EXERCISE REQUIREMENTS: Where the word "show" occurs in a line of the listing, please copy the line.

RECORDS TO USE:
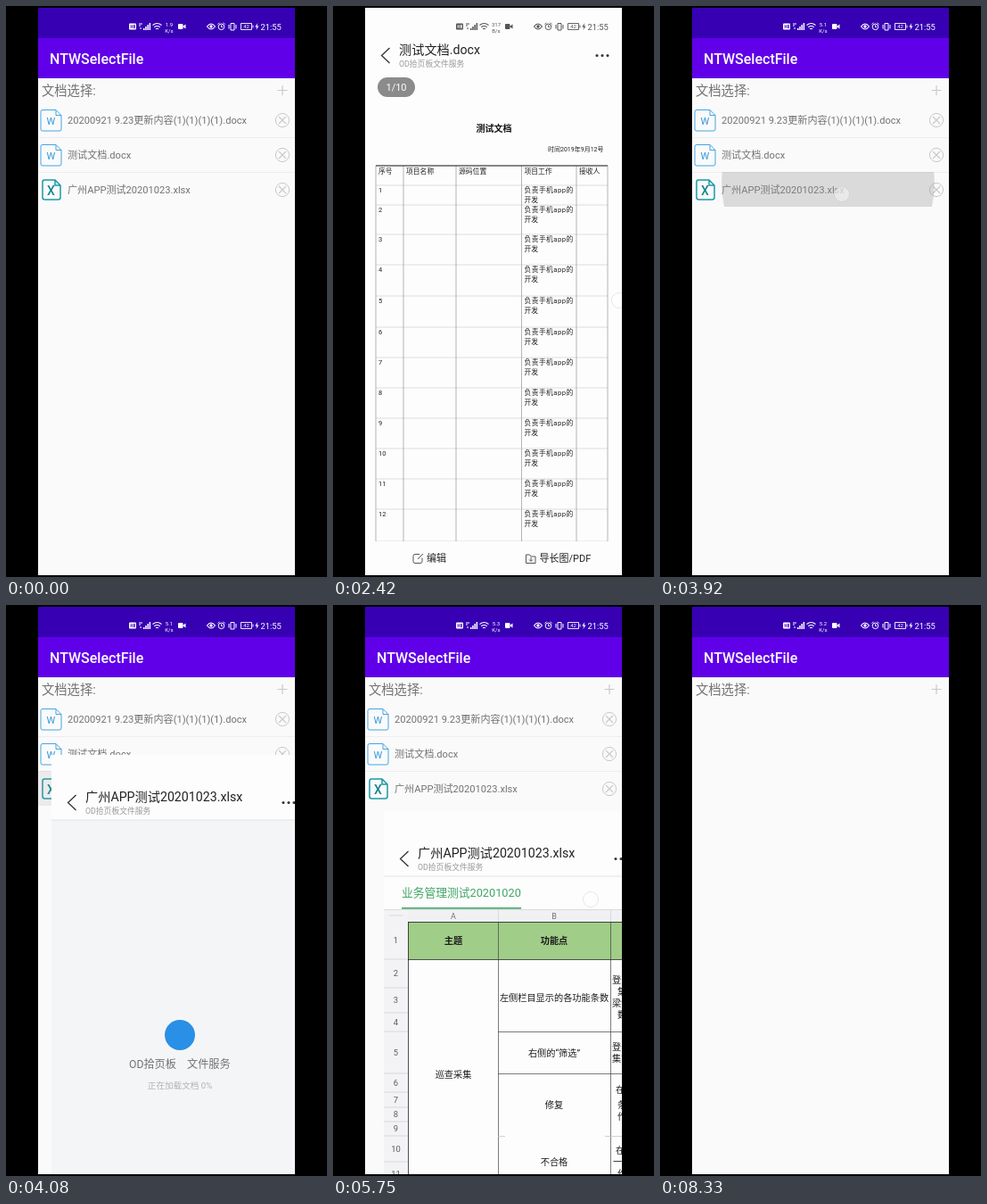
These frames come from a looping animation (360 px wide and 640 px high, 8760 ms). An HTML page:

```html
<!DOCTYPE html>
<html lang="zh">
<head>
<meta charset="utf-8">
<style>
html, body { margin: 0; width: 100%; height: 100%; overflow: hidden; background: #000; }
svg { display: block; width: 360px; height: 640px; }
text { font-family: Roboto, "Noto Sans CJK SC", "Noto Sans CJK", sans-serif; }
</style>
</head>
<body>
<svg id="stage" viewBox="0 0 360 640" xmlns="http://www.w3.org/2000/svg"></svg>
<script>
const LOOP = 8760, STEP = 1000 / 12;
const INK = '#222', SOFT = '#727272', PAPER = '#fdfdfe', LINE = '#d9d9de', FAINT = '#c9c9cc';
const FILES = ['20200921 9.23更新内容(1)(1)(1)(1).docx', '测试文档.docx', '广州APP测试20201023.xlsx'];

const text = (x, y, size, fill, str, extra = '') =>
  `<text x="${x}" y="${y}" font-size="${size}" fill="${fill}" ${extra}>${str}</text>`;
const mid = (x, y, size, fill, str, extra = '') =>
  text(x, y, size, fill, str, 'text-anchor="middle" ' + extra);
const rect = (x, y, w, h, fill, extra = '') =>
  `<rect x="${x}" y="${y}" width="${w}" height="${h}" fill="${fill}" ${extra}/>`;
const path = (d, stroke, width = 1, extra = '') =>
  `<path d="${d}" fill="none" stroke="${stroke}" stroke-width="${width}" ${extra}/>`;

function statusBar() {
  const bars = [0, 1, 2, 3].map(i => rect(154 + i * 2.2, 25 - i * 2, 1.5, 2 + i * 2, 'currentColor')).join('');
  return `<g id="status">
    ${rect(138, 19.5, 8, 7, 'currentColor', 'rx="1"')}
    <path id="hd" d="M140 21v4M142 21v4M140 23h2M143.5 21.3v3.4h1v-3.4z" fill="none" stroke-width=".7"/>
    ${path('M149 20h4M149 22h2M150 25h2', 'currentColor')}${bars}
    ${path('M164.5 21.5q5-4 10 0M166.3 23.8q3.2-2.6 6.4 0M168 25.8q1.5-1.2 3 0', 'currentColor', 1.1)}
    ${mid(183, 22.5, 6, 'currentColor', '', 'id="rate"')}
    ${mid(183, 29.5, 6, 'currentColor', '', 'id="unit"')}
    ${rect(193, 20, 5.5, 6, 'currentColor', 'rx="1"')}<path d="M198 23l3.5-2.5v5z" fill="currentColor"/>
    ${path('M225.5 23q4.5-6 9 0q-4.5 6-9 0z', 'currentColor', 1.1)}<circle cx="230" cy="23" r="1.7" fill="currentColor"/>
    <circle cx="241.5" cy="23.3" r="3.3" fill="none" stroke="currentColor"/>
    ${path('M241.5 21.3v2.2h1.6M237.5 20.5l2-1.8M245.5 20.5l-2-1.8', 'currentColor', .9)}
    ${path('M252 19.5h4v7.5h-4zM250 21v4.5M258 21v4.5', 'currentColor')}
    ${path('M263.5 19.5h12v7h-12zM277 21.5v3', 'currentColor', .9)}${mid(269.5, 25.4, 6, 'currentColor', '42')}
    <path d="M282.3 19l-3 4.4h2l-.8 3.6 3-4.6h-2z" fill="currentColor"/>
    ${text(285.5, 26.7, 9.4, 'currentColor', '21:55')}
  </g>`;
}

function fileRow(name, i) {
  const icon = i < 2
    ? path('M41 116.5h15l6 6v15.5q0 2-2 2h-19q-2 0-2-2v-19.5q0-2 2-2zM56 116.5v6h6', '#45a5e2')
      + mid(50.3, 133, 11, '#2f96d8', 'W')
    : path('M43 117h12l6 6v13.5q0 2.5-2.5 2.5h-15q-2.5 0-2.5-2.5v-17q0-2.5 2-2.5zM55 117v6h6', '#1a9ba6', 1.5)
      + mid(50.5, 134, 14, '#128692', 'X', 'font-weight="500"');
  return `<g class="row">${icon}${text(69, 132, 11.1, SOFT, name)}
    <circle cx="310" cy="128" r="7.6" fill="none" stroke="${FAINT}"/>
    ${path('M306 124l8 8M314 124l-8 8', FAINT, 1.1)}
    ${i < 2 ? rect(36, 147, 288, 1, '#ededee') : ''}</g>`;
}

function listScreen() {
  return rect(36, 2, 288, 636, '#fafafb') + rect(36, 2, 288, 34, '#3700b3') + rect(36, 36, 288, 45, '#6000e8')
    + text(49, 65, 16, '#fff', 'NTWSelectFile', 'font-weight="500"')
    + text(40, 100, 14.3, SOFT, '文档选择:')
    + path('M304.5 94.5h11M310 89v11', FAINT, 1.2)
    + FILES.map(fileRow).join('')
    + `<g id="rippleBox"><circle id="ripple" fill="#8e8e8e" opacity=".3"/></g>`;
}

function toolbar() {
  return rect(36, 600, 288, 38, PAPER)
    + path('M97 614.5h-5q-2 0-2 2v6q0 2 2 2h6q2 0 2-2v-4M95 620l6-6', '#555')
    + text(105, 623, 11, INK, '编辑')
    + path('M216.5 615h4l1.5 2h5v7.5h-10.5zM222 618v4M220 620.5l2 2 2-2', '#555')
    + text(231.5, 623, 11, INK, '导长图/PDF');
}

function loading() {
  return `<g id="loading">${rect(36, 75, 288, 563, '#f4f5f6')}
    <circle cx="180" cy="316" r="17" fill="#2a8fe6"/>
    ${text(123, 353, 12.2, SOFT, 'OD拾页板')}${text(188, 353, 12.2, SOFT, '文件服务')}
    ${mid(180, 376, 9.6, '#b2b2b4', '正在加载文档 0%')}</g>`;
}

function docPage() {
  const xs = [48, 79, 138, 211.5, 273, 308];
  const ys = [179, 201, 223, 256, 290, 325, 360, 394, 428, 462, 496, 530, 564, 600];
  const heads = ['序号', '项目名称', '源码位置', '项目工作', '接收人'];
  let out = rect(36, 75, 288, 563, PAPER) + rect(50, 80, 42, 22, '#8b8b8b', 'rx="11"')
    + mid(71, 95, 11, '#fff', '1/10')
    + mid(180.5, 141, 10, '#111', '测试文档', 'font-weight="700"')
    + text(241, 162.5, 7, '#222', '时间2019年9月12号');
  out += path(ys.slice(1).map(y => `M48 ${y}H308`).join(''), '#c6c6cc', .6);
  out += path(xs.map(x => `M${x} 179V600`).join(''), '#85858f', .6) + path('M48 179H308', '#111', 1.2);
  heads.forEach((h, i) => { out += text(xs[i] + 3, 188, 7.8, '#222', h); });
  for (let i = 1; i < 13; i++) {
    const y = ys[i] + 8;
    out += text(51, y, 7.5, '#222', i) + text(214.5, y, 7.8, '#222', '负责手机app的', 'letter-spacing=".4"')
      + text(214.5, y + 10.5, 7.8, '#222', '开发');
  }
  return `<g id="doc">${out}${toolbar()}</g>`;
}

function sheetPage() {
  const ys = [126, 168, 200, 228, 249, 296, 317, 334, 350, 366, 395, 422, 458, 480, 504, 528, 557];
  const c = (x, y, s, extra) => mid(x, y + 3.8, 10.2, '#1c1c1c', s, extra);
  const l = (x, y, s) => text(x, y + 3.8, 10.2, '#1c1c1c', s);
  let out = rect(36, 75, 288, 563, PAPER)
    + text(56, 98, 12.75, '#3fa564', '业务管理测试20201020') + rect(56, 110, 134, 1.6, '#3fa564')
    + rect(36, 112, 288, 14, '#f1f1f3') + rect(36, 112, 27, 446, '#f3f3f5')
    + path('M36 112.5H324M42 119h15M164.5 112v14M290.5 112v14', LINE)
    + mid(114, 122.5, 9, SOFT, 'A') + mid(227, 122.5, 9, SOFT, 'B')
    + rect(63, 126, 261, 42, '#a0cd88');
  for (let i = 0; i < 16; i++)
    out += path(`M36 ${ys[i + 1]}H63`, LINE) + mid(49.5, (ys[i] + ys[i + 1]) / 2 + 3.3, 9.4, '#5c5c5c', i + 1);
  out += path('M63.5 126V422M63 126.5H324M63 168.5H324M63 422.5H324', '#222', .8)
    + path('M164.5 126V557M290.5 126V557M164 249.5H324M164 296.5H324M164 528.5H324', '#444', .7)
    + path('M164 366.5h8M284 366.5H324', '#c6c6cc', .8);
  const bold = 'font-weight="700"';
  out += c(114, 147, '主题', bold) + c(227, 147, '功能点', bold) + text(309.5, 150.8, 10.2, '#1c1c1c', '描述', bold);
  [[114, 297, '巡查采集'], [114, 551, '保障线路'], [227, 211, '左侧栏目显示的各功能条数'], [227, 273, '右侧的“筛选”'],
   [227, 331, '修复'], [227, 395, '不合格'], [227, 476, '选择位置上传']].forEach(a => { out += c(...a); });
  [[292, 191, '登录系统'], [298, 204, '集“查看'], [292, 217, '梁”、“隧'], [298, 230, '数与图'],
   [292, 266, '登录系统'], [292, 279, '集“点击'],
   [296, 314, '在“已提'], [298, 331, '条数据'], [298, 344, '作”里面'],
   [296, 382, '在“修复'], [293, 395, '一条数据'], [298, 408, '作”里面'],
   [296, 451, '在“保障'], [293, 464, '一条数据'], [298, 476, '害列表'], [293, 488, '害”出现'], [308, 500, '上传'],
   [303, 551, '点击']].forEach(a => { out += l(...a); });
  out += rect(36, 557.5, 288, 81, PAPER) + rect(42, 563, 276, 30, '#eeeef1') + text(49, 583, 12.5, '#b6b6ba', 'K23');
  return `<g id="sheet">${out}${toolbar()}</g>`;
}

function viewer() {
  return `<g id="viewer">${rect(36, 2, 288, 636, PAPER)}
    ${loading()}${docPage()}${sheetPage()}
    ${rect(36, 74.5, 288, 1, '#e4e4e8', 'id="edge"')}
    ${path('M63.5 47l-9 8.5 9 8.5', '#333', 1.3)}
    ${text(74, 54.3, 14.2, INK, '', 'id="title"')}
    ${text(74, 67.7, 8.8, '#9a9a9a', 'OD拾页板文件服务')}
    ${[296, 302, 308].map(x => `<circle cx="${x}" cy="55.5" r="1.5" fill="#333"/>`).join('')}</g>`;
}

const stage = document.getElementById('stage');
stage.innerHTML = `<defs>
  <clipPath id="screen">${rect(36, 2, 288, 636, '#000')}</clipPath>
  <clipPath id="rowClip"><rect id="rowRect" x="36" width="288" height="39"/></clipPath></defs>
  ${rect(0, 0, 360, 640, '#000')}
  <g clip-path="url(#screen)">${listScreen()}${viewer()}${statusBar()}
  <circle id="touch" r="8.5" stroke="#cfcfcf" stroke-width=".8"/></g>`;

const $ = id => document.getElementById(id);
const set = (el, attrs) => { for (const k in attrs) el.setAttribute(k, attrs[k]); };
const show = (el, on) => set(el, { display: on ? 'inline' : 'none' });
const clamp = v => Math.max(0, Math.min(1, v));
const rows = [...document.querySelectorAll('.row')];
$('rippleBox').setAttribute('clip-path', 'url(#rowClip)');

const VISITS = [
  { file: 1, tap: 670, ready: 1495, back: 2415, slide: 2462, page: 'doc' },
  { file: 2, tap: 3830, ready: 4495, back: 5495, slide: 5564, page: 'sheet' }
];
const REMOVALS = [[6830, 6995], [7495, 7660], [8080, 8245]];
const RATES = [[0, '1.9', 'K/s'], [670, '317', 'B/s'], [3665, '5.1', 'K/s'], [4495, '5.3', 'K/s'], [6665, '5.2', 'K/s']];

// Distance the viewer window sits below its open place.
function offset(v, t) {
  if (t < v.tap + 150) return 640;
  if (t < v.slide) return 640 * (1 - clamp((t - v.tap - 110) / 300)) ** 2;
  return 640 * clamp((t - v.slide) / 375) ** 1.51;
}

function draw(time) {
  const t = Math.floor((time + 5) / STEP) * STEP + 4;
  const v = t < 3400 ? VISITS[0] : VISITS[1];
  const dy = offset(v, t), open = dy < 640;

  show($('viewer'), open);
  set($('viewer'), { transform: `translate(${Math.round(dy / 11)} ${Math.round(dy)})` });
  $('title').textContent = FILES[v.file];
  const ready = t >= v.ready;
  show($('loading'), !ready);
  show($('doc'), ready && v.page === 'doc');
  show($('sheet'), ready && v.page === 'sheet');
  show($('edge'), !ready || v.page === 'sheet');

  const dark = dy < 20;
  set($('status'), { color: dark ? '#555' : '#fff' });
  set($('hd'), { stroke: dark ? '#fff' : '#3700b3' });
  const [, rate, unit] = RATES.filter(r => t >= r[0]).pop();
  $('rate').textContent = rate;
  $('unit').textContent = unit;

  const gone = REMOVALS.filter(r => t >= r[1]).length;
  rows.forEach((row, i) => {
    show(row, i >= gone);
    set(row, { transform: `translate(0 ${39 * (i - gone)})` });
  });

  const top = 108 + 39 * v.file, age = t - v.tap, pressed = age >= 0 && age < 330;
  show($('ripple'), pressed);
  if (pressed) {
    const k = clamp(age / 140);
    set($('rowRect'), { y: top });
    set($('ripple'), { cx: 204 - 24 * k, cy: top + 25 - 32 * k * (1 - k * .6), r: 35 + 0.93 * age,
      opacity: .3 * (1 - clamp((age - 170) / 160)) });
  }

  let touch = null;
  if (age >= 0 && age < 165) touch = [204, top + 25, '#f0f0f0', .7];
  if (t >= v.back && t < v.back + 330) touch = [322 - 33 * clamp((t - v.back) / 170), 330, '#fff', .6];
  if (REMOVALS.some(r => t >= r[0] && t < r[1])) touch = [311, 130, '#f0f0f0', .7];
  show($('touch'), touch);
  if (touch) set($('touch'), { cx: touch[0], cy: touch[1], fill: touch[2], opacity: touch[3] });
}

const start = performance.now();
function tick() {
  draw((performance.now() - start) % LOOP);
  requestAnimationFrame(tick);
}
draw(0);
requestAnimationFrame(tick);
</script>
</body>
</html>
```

WRITTEN REPLY:
const show = (el, on) => set(el, { display: on ? 'inline' : 'none' });
  show($('viewer'), open);
  show($('loading'), !ready);
  show($('doc'), ready && v.page === 'doc');
  show($('sheet'), ready && v.page === 'sheet');
  show($('edge'), !ready || v.page === 'sheet');
    show(row, i >= gone);
  show($('ripple'), pressed);
  show($('touch'), touch);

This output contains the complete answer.